### [Requirement]
What lines in the data hold the string "height"? Show them.

### [Information given]
·····

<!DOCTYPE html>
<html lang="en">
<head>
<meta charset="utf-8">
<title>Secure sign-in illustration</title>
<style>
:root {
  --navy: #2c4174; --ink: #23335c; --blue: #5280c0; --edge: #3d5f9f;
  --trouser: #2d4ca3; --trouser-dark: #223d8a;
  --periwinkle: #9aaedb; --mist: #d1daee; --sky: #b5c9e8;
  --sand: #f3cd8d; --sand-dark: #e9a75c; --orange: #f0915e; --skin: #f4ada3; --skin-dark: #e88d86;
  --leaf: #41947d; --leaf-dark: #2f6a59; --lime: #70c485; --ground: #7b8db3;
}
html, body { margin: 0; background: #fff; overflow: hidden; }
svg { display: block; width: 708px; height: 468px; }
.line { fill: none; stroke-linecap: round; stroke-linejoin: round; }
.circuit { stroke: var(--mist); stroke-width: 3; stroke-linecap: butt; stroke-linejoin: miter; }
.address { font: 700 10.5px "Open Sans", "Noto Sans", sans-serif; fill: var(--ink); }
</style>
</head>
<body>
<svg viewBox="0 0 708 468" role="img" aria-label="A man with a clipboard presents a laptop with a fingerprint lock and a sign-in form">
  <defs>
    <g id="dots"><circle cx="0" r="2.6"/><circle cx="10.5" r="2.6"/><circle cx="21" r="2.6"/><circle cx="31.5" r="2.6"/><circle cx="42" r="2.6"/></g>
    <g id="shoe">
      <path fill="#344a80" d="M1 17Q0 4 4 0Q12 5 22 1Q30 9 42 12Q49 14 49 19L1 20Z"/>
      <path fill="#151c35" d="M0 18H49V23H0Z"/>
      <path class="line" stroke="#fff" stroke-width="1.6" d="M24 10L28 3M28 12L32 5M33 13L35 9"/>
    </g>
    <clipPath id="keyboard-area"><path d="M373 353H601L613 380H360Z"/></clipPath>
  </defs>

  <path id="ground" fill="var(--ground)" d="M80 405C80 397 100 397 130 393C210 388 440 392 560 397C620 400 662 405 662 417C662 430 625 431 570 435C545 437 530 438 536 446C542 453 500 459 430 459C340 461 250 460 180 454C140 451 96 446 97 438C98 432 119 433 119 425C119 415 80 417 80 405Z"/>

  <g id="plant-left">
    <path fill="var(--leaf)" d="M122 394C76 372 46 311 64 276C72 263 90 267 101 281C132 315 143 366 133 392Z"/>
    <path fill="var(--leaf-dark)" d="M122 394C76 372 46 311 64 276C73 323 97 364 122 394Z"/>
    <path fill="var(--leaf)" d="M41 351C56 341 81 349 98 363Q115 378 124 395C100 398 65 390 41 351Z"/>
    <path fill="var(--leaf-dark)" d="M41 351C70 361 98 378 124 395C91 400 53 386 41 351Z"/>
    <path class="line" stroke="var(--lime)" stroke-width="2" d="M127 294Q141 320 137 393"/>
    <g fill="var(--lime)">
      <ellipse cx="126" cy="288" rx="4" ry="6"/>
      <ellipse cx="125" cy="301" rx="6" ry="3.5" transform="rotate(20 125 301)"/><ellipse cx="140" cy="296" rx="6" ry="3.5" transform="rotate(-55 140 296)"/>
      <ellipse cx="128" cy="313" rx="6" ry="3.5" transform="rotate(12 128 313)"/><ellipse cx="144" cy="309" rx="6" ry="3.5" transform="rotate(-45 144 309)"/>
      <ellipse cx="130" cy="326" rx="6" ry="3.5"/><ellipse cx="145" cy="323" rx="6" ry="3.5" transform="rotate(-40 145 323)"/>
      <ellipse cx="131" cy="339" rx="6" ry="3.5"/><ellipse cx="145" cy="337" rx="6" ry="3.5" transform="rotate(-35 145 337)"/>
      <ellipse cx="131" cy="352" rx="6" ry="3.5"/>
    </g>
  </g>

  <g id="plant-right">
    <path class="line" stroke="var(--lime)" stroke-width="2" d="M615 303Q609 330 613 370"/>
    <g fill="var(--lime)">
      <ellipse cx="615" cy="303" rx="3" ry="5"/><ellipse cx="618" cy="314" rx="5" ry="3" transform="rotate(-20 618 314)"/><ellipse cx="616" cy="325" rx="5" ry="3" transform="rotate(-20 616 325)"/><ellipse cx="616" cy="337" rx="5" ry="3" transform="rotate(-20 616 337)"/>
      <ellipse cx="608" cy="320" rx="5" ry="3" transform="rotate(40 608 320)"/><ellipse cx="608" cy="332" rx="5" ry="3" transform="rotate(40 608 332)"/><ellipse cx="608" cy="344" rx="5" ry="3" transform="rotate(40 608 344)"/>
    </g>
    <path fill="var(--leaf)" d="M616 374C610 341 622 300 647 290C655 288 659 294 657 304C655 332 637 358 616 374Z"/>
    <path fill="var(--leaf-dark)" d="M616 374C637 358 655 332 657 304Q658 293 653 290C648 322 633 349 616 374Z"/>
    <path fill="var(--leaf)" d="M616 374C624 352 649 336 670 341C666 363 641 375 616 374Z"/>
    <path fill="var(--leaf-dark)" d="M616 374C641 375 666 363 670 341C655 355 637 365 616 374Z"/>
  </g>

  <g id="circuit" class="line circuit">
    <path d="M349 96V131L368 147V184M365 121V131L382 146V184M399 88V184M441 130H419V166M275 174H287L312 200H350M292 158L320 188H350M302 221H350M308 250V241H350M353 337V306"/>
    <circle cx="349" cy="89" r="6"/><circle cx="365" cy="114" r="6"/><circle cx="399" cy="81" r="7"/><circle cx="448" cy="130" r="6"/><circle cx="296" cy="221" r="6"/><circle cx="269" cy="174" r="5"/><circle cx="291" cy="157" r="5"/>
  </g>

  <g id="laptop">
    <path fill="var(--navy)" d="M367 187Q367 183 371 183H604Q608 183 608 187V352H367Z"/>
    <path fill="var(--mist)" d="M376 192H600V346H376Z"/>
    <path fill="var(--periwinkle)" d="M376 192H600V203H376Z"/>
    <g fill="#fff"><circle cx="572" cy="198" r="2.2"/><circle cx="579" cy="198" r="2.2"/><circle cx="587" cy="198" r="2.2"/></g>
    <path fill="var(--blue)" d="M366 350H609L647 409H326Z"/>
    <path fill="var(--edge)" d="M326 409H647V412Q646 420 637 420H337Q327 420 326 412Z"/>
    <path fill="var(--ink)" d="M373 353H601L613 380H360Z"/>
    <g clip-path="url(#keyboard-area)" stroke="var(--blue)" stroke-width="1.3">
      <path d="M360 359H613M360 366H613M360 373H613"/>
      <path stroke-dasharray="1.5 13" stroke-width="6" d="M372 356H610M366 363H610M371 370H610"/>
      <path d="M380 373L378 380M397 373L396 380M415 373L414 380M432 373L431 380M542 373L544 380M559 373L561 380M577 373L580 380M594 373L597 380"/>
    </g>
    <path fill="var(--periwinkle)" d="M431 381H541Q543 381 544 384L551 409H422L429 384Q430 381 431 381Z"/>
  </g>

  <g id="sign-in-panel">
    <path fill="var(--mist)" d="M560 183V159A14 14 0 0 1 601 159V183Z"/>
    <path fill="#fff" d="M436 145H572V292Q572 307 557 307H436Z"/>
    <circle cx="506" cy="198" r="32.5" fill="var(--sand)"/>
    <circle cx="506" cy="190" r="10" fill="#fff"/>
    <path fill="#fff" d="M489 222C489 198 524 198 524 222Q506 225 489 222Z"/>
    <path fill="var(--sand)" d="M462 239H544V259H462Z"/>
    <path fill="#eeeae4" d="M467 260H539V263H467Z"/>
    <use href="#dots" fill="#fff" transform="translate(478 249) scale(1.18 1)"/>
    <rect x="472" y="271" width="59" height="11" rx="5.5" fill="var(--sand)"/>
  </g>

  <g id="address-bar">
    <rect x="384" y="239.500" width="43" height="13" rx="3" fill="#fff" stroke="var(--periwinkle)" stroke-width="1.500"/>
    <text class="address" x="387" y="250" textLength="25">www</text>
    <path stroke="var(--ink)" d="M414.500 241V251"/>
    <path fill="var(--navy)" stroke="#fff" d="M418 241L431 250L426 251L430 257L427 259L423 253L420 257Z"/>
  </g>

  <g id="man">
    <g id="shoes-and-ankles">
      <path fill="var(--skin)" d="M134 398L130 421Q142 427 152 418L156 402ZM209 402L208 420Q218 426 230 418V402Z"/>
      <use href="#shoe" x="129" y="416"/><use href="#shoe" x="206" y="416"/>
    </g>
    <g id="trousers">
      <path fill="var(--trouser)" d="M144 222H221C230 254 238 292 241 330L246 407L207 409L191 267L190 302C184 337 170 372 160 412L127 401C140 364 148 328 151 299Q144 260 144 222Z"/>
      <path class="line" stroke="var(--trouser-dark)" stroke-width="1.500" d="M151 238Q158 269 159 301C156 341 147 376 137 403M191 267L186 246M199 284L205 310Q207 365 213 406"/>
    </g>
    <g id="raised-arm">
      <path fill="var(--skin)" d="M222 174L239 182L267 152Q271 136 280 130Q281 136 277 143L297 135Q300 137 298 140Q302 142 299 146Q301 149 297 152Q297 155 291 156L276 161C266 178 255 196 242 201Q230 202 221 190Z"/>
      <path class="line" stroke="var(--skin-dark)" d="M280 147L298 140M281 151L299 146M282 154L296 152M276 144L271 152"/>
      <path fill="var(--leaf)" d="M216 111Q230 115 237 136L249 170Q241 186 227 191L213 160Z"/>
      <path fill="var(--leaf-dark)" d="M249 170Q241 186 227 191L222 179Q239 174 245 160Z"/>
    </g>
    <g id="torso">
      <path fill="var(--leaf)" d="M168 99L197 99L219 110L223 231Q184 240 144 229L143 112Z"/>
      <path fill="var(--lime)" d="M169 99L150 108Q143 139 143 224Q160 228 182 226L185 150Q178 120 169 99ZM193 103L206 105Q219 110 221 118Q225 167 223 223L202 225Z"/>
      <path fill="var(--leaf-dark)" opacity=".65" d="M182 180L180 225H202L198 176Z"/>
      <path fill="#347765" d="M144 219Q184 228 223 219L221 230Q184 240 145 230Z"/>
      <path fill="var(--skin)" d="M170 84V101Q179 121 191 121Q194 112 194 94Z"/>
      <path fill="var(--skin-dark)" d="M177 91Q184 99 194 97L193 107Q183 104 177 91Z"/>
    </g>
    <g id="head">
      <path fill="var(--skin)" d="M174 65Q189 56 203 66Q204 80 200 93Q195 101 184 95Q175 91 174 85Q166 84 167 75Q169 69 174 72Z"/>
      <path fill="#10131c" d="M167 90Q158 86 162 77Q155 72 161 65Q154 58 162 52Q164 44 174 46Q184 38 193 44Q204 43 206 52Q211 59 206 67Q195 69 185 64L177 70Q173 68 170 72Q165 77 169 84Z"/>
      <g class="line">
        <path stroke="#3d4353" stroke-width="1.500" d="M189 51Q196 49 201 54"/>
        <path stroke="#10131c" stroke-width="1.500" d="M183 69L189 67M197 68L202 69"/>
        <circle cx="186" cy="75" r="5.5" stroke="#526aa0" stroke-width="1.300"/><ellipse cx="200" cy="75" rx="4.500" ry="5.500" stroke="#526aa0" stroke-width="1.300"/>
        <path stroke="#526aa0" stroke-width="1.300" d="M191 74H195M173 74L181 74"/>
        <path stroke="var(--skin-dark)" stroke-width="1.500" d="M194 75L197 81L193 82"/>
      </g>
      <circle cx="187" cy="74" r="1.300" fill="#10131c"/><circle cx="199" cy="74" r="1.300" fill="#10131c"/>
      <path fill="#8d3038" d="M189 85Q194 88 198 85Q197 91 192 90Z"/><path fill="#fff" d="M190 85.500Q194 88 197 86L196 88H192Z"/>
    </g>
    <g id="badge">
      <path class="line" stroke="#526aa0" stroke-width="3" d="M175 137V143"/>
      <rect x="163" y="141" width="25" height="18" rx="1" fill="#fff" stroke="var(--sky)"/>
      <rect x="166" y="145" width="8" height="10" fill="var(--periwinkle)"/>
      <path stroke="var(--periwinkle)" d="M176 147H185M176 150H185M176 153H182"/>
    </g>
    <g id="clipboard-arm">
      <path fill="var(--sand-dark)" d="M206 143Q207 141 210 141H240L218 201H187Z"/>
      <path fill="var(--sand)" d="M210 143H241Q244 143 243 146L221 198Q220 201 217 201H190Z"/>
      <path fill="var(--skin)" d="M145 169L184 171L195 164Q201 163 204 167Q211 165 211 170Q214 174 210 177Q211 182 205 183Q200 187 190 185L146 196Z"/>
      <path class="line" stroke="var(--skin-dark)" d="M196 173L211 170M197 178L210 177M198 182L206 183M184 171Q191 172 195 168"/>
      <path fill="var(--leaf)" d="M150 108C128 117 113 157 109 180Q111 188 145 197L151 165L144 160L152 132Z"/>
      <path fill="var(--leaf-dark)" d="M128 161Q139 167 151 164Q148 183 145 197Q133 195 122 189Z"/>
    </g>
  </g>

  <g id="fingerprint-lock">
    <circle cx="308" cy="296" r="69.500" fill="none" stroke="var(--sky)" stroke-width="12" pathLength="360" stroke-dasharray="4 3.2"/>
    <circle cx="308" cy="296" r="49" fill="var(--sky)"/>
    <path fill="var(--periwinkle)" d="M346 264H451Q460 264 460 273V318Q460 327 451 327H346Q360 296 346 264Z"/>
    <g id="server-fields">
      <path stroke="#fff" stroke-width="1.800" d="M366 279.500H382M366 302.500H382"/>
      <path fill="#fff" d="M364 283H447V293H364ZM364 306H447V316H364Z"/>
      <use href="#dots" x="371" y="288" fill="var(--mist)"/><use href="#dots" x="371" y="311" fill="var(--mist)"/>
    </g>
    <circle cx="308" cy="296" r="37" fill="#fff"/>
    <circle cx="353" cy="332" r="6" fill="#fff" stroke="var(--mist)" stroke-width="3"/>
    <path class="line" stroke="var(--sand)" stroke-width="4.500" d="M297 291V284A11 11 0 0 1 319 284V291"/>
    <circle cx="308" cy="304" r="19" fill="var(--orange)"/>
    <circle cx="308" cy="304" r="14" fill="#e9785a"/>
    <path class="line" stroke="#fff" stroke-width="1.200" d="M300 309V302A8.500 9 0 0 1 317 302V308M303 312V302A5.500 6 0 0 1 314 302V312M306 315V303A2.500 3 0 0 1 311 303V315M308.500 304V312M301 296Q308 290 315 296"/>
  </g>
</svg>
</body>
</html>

·····

### [Task response]
svg { display: block; width: 708px; height: 468px; }
    <rect x="472" y="271" width="59" height="11" rx="5.5" fill="var(--sand)"/>
    <rect x="384" y="239.500" width="43" height="13" rx="3" fill="#fff" stroke="var(--periwinkle)" stroke-width="1.500"/>
      <rect x="163" y="141" width="25" height="18" rx="1" fill="#fff" stroke="var(--sky)"/>
      <rect x="166" y="145" width="8" height="10" fill="var(--periwinkle)"/>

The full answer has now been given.